International Volunteer Search

Volunteering is virtually a universal concept, and possibilities abound around the world to try out a field, experience a new culture and develop or enhance a skill within a flexible work schedule and structure. Even if the organization does not have a formal mentoring system, you can enhance your volunteering experience by setting and sharing goals with your supervisor, seeking out advice and guidance and showing initiative to deepen your exposure to your field.

Types of International Volunteer Opportunities

International volunteer experiences can vary widely in makeup, but these are some of the most popular types of opportunities:

  • Advertised volunteer positions
  • Self-initiated contact with an organization that is working in your area of interest
  • A component of a study abroad program
  • A component of a program organized by a company or organization

Key Considerations

Before you begin your international volunteer search, there are several important issues to consider.

Abundance of Choices

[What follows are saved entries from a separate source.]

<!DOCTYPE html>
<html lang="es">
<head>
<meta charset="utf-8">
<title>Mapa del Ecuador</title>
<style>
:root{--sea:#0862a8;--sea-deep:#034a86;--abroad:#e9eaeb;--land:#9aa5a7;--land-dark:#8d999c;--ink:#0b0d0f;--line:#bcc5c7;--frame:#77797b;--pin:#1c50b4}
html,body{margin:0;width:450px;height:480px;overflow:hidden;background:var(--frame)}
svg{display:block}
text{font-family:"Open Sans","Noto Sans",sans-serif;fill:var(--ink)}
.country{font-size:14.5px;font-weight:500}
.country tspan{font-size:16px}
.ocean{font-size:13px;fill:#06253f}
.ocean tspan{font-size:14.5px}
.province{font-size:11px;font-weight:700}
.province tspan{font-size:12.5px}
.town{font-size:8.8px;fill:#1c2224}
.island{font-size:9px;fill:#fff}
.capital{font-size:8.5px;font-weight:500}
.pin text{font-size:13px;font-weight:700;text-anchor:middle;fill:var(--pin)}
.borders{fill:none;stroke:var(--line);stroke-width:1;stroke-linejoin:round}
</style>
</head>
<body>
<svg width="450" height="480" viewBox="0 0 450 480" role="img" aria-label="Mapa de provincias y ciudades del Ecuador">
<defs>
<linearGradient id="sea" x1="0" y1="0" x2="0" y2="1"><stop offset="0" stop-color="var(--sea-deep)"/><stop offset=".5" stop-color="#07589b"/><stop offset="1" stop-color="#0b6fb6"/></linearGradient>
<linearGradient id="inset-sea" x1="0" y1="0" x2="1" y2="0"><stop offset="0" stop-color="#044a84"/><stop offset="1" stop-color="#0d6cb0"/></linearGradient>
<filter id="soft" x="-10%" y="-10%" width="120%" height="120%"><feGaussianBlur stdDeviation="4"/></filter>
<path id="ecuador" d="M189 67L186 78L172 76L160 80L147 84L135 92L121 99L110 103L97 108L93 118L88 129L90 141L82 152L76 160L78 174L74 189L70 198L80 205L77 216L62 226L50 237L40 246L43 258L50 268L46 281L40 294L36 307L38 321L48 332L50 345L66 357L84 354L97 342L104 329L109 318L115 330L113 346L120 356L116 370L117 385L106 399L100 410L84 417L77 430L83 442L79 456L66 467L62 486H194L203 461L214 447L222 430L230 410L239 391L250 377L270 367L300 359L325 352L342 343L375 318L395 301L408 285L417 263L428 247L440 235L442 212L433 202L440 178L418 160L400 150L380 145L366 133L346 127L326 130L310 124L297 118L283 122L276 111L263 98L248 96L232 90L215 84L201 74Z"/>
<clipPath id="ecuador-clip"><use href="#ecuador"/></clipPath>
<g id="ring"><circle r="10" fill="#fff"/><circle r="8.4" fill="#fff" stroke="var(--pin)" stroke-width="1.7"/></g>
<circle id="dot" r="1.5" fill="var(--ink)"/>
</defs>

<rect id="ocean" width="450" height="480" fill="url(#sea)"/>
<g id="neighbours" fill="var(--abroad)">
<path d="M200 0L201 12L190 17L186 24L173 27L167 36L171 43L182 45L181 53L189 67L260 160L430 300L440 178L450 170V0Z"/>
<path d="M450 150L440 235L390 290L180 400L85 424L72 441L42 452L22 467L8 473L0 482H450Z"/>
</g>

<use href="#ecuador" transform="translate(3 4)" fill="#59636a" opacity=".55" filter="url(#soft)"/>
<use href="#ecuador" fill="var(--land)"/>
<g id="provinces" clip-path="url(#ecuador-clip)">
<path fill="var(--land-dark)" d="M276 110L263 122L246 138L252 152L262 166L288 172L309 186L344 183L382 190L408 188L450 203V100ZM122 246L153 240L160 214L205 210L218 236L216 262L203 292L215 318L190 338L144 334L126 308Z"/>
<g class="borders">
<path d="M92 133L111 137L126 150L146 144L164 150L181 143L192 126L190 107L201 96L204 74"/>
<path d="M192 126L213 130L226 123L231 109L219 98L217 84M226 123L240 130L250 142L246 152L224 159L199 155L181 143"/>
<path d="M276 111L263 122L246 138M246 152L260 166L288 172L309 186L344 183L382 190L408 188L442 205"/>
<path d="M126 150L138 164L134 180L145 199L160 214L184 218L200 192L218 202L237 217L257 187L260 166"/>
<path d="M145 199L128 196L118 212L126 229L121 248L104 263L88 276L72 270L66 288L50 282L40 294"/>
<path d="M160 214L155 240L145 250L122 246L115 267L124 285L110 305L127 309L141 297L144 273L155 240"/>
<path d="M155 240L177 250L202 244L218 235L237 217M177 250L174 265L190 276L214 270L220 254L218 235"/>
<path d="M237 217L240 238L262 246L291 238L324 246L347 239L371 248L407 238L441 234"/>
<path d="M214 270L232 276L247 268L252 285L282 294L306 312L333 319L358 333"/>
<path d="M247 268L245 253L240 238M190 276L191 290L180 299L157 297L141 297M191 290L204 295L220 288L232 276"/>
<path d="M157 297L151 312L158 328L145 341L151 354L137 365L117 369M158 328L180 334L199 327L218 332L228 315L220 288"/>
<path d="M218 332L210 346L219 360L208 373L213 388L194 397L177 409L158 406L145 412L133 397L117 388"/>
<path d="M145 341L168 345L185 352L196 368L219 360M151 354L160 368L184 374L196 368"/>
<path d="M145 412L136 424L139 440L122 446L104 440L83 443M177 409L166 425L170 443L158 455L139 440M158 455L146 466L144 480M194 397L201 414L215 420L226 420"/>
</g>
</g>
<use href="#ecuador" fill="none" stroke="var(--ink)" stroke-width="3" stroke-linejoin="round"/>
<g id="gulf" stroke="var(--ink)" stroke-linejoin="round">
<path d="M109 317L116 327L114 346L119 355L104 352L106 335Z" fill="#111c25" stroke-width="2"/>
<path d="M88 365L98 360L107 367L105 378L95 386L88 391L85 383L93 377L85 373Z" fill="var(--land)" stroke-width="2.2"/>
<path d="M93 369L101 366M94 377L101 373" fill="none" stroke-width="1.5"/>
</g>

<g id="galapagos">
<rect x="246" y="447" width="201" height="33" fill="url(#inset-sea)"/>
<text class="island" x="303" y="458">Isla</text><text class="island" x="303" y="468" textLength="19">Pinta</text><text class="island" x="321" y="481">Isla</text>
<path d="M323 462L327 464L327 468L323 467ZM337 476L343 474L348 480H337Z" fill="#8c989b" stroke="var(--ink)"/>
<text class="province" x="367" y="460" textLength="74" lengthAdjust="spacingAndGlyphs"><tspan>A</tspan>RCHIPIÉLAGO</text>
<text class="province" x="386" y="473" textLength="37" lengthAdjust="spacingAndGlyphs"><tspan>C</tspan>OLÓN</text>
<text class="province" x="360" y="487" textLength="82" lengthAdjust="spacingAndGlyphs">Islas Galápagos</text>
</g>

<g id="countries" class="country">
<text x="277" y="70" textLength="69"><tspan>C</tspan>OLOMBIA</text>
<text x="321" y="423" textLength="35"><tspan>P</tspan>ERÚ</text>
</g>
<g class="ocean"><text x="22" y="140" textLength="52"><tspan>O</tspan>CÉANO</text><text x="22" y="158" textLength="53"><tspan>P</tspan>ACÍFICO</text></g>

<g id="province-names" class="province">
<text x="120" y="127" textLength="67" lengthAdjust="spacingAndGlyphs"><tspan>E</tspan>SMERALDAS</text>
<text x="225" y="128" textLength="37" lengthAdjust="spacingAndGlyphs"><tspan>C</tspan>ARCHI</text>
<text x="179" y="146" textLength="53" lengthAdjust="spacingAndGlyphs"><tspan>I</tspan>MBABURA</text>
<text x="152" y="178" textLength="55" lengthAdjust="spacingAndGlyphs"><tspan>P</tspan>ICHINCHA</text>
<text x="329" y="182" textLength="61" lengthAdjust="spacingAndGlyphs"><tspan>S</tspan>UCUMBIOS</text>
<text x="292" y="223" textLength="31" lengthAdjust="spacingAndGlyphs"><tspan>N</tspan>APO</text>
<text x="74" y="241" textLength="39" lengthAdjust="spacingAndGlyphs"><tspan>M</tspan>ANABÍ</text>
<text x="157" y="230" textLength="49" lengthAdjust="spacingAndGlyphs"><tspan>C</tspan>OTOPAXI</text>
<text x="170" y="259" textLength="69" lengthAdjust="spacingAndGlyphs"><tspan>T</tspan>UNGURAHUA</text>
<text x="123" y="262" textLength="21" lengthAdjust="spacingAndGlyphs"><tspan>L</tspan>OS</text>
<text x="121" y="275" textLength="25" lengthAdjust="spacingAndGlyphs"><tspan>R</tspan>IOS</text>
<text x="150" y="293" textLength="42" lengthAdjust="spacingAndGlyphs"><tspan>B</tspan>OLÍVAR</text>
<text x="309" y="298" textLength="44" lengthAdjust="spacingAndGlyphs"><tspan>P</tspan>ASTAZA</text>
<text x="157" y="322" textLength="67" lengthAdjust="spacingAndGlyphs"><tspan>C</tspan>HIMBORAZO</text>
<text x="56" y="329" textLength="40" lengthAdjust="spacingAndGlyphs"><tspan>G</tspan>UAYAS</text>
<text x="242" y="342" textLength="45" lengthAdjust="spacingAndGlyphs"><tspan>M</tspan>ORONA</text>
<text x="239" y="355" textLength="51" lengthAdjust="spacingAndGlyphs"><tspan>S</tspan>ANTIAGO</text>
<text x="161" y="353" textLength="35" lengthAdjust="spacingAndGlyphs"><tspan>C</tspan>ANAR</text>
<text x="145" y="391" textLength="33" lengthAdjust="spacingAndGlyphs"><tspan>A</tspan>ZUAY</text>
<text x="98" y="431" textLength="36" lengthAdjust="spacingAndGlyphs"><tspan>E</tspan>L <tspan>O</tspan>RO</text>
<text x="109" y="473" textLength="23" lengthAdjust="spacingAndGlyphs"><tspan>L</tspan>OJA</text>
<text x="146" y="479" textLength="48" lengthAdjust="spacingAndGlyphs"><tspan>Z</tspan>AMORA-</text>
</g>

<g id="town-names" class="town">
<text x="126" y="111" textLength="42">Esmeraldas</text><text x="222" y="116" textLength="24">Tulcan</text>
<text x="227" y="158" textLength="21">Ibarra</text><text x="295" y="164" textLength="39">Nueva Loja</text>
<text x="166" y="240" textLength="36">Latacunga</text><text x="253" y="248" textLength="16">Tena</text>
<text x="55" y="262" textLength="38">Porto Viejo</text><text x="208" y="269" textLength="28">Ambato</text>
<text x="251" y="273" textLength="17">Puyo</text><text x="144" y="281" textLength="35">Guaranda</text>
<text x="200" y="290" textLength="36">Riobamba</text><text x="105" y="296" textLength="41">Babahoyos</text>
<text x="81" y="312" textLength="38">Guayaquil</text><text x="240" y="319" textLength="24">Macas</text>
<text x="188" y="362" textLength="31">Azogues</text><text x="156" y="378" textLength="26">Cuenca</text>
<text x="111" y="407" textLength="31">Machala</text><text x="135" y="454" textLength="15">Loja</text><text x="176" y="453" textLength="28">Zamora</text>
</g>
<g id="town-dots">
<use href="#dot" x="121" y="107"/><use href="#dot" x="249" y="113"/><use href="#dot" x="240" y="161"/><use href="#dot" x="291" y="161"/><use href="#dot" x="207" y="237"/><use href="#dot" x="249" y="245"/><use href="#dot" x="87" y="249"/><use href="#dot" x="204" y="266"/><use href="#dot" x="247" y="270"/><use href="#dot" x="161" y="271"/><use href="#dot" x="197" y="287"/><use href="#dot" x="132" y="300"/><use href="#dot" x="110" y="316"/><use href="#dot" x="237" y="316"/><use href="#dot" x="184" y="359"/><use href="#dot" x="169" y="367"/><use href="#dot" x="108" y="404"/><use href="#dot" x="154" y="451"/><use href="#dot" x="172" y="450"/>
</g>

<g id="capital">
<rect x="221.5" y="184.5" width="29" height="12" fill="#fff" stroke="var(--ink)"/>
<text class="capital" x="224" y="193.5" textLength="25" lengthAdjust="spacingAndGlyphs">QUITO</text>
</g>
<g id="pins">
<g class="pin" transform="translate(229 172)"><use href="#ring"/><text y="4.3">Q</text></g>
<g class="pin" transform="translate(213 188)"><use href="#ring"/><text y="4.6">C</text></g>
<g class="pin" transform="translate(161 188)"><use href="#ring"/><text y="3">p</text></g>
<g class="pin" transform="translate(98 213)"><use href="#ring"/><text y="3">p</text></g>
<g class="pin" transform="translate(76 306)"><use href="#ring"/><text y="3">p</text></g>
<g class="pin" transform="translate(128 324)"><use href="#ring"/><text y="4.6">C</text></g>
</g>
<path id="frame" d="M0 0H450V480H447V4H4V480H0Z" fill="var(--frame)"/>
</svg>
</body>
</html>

Volunteering can be more flexible than full-time work or interning. Countless organizations in the public and private sectors consider requests for volunteering. The key to a great experience is to research organizations where there is a good fit between their work and your goals. Developing a clear set of goals for what you would like to learn from your volunteer experience will be the foundation for choosing one organization from among many possibilities.


You may have to take on more responsibility for shaping your experience as a volunteer. For example, your organization may not have a formal mentoring program or you may be working in a number of locations under several supervisors. Prepare for independence by connecting with Hiatt counselors, faculty and fellow students who can share ideas and advice about how to develop learning goals for your time away and pursue them successfully on the job.

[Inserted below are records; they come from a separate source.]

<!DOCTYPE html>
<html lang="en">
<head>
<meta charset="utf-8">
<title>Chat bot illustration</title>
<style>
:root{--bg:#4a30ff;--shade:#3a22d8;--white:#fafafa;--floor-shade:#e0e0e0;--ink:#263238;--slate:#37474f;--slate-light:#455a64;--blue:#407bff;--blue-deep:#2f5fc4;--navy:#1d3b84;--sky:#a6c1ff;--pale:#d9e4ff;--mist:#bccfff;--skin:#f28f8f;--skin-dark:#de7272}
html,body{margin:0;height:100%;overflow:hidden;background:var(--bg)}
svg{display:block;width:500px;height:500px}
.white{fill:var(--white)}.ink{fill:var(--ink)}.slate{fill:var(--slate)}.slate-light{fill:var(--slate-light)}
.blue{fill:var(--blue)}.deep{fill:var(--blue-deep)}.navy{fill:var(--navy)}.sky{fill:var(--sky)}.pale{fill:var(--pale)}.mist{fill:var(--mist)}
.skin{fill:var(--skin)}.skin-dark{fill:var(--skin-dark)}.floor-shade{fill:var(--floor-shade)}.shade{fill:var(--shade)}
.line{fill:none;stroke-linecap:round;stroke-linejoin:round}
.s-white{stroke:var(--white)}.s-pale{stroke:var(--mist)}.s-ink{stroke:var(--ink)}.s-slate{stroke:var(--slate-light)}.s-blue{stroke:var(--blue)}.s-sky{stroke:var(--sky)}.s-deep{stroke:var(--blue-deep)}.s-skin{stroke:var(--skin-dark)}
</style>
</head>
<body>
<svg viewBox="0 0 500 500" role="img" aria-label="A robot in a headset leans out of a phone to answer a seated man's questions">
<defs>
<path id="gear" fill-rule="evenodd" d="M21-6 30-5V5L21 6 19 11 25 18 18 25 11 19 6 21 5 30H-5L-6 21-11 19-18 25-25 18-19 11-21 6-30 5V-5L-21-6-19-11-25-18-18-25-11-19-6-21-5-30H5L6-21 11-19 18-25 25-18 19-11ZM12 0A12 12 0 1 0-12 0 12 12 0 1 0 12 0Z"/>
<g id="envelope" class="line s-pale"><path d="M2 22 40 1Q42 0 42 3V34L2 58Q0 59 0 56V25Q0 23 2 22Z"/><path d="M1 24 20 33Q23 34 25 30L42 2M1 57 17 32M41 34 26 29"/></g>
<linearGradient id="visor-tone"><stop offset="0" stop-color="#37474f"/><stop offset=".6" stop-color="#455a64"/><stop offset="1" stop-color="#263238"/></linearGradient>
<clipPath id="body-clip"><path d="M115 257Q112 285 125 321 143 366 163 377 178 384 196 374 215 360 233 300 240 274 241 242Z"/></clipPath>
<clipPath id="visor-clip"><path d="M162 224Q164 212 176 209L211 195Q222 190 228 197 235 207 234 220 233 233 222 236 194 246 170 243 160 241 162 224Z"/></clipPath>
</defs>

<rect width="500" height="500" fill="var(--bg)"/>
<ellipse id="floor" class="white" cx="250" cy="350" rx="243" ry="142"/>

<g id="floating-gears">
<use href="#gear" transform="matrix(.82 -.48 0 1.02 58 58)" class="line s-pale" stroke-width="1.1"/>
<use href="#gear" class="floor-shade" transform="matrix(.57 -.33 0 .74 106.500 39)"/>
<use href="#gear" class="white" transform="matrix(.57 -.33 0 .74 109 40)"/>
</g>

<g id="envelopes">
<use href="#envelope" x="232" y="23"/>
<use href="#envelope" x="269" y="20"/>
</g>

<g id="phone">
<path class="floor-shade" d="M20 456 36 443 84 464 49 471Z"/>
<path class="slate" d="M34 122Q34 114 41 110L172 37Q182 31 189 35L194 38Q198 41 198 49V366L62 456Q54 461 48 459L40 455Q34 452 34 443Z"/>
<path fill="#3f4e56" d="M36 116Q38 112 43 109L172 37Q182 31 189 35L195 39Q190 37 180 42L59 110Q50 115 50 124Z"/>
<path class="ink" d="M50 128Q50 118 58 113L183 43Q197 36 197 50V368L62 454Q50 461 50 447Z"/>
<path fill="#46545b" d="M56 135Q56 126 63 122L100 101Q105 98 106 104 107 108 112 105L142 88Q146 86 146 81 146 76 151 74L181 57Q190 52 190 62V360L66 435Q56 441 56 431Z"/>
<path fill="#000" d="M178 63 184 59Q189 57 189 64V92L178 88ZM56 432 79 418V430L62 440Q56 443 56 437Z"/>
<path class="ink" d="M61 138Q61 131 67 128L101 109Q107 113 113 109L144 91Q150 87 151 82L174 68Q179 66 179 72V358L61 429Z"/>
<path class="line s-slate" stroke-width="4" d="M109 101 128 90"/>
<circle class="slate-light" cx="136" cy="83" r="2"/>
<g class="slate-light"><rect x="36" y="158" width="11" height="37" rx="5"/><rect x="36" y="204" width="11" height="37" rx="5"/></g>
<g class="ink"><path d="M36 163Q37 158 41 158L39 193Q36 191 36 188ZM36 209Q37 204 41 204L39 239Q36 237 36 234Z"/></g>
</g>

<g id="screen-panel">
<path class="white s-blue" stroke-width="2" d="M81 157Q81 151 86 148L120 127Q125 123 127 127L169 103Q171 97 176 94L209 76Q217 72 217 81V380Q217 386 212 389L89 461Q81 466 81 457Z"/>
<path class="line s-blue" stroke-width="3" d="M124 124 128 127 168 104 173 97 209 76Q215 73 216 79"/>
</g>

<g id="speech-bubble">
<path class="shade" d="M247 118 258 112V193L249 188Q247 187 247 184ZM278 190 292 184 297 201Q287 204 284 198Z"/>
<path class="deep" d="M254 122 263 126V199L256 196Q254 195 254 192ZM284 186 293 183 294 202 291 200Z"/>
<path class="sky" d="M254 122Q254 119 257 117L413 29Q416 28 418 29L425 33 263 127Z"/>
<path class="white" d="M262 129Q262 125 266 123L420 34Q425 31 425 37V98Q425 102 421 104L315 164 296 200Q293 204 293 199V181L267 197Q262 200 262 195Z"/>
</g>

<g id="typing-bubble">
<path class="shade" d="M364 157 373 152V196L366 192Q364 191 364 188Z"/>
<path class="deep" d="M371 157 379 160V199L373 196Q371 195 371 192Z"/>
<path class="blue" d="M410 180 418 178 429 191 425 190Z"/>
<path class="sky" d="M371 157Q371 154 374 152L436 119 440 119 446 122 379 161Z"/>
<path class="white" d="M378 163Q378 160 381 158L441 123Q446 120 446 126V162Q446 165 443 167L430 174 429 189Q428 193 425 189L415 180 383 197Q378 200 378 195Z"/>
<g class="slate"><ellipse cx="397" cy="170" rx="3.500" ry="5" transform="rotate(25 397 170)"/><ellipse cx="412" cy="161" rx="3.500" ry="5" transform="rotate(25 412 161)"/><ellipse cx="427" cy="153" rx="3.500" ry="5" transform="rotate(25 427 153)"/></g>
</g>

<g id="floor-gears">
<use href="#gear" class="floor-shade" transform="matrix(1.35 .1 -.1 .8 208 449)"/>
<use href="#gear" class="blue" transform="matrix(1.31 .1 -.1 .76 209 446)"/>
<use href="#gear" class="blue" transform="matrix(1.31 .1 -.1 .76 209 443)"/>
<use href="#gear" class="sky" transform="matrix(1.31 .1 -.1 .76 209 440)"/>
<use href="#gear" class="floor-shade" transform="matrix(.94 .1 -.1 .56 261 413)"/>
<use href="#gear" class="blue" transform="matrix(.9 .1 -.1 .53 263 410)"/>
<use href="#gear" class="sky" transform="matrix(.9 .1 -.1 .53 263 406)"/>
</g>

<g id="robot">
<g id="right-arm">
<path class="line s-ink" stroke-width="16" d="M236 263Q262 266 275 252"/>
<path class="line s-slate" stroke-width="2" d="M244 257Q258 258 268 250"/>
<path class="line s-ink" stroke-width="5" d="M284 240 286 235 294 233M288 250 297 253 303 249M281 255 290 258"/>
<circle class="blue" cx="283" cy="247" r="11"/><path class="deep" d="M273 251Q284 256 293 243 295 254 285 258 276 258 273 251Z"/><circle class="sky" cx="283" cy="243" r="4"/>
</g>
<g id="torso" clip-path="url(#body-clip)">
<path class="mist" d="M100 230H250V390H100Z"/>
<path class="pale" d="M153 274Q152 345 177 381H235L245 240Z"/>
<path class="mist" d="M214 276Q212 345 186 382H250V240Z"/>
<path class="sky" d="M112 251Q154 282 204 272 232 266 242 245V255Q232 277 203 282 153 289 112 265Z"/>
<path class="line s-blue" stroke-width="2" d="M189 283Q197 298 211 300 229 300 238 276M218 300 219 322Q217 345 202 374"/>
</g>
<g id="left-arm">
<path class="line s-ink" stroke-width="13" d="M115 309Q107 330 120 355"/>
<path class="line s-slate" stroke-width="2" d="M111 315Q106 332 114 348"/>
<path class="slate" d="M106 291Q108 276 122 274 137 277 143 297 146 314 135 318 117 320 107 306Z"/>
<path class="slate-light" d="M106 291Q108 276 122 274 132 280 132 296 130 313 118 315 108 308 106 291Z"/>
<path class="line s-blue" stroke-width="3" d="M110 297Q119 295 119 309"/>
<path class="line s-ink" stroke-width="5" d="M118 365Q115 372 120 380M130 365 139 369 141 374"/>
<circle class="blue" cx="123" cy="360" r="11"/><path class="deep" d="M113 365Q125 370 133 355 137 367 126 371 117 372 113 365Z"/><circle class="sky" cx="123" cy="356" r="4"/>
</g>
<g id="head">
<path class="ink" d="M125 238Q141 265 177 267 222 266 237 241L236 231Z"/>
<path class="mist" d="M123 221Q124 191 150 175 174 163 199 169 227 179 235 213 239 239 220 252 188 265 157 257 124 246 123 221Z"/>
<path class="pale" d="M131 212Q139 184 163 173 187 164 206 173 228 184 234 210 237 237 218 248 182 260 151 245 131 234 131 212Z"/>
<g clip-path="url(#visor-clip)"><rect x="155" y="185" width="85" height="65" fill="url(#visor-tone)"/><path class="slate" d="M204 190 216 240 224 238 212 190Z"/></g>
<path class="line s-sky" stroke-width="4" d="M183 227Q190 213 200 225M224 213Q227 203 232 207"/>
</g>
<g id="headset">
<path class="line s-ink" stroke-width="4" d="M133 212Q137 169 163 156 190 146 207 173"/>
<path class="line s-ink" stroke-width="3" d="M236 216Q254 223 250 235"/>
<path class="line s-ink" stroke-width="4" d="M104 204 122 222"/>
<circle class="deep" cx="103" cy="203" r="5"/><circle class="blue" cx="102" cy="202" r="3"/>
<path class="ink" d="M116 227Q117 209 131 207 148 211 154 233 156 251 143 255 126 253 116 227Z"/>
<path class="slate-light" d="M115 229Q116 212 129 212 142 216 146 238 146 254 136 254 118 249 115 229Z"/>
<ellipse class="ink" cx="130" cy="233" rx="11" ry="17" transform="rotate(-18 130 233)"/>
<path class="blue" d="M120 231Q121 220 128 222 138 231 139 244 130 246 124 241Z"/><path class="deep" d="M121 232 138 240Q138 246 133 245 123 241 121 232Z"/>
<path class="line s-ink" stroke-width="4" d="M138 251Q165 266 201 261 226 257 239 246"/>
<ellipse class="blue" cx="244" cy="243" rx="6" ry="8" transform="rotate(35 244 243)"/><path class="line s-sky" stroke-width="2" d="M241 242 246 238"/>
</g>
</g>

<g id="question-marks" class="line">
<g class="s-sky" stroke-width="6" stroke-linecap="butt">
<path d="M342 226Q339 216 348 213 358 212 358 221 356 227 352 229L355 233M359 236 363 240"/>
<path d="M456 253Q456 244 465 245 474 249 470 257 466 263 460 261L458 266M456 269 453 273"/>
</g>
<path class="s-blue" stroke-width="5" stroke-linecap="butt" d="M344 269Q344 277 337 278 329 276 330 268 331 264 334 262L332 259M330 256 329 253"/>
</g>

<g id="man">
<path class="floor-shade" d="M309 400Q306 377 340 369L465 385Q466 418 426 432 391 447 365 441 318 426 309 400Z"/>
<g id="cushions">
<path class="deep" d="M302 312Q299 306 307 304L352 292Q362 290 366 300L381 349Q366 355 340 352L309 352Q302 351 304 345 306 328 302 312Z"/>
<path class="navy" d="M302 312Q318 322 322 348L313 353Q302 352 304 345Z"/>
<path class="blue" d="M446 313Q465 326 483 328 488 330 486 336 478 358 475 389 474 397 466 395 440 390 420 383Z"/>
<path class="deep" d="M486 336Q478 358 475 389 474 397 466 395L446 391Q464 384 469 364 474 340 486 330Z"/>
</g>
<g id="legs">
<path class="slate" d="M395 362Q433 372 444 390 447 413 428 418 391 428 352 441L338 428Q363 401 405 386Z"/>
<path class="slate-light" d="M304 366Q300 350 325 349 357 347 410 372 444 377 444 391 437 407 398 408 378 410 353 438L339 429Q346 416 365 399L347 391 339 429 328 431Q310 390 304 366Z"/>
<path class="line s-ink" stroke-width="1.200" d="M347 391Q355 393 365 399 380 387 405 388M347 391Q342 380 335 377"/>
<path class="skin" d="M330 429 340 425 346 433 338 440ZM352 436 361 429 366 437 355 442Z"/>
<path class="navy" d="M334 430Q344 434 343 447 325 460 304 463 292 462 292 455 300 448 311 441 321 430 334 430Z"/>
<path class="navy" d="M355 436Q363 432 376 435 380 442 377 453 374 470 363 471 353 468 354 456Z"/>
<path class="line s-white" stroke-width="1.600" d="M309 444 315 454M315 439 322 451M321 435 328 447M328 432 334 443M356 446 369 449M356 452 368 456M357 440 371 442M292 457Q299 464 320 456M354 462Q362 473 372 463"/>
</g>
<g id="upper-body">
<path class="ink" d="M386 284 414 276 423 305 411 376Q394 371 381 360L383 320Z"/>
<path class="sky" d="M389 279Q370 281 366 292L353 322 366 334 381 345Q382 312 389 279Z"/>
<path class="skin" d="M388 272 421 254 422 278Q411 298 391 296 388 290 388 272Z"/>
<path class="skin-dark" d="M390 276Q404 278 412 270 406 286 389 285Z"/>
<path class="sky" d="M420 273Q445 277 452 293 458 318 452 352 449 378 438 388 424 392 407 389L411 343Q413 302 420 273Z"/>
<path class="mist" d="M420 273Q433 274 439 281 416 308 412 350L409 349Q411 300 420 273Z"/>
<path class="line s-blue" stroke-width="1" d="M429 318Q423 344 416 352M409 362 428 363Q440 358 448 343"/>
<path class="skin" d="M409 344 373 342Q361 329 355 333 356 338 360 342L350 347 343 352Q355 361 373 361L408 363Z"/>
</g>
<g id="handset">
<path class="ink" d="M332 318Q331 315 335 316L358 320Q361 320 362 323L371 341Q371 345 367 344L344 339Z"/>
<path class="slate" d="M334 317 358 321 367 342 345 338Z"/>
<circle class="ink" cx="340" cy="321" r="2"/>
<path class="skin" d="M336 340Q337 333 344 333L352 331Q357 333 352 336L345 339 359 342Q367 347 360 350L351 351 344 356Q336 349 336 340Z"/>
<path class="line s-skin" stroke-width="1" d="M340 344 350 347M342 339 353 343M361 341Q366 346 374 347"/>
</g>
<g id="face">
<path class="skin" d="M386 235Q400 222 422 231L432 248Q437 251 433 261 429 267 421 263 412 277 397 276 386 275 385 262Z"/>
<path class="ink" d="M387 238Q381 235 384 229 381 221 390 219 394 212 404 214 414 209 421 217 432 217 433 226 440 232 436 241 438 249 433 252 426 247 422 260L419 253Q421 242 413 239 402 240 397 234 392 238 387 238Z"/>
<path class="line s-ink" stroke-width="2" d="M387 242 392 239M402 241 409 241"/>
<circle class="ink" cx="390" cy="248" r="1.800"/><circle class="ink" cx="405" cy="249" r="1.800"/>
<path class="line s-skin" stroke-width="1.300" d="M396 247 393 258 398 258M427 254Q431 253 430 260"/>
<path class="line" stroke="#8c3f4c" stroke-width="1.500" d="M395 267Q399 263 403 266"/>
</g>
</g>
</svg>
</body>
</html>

No Formal Oversight of Organizations

There is no body or institution that systematically rates, evaluates or manages volunteer organizations or opportunities. However, there are ways to gather specific information: research the company or organization on the Web or through your network and Brandeis experts; ask organization representatives direct questions about issues that may be important to you, such as housing, health, safety and emergency procedures, volunteer duties, supervision, finances, and transportation; and request from your potential volunteer organization the names of past volunteers you can contact to find out about their experiences. Learn more about health and safety.

Time and Timing

Volunteering can last anywhere from a few days to a year or more, depending on your goals, the host organization, the geographic location and the type of work. How much time can you devote to your volunteer experience and accomplish your top goals? Is the timing of your stay convenient for your host organization or will it be necessary to make some accommodations?

Visas and Legal Matters

Volunteering can be subject to specific visa requirements. Are you eligible to volunteer legally in your host country? What are the issues, time frames and procedures to gain proper authorization? International students at Brandeis who want to volunteer in the United States must seek expert advice at the ISSO.

Costs and Compensation

You cannot rely on getting a paid part-time job to cover your expenses while you volunteer, since paid work also has a specific set of visa requirements. Do you have a solid estimate of the total costs you will incur? Have you set a realistic budget for your time away? Are there scholarships or grants to help you fund your volunteer work? If you use a program to arrange your volunteer experience, it may charge a fee; is financial aid available from the provider? If an organization cannot provide a salary, inquire if they might consider assisting you with housing costs, commuting costs or meals, for example, during your stay.

Best Search Strategies

Some strategies and resources specific to the international volunteer search include:

  • Personal network:  Your network of friends, family, teachers, coworkers, Brandeis alumni, and former or current work supervisors is very important in locating and negotiating volunteer jobs abroad. Get in touch, share your goals and ideas and seek out advice and referrals. Learn more about networking.
  • Websites that advertise volunteer opportunities: Look at both individual organization websites and sites that serve as an umbrella for organizations working for the public good. Review the many international search resources.
  • Self-initiated contact and negotiation with an organization that is doing the kind of work you would like to explore: You may learn about an organization from your network or through your research and make contact to find out if there are volunteer opportunities.
  • Brandeis international centers and experts: Consult the many regional and international centers and experts at Brandeis to learn about opportunities, receive advice about the country you would like to visit and get connected with others who have volunteered in the past. Start at the Global Brandeis Portal.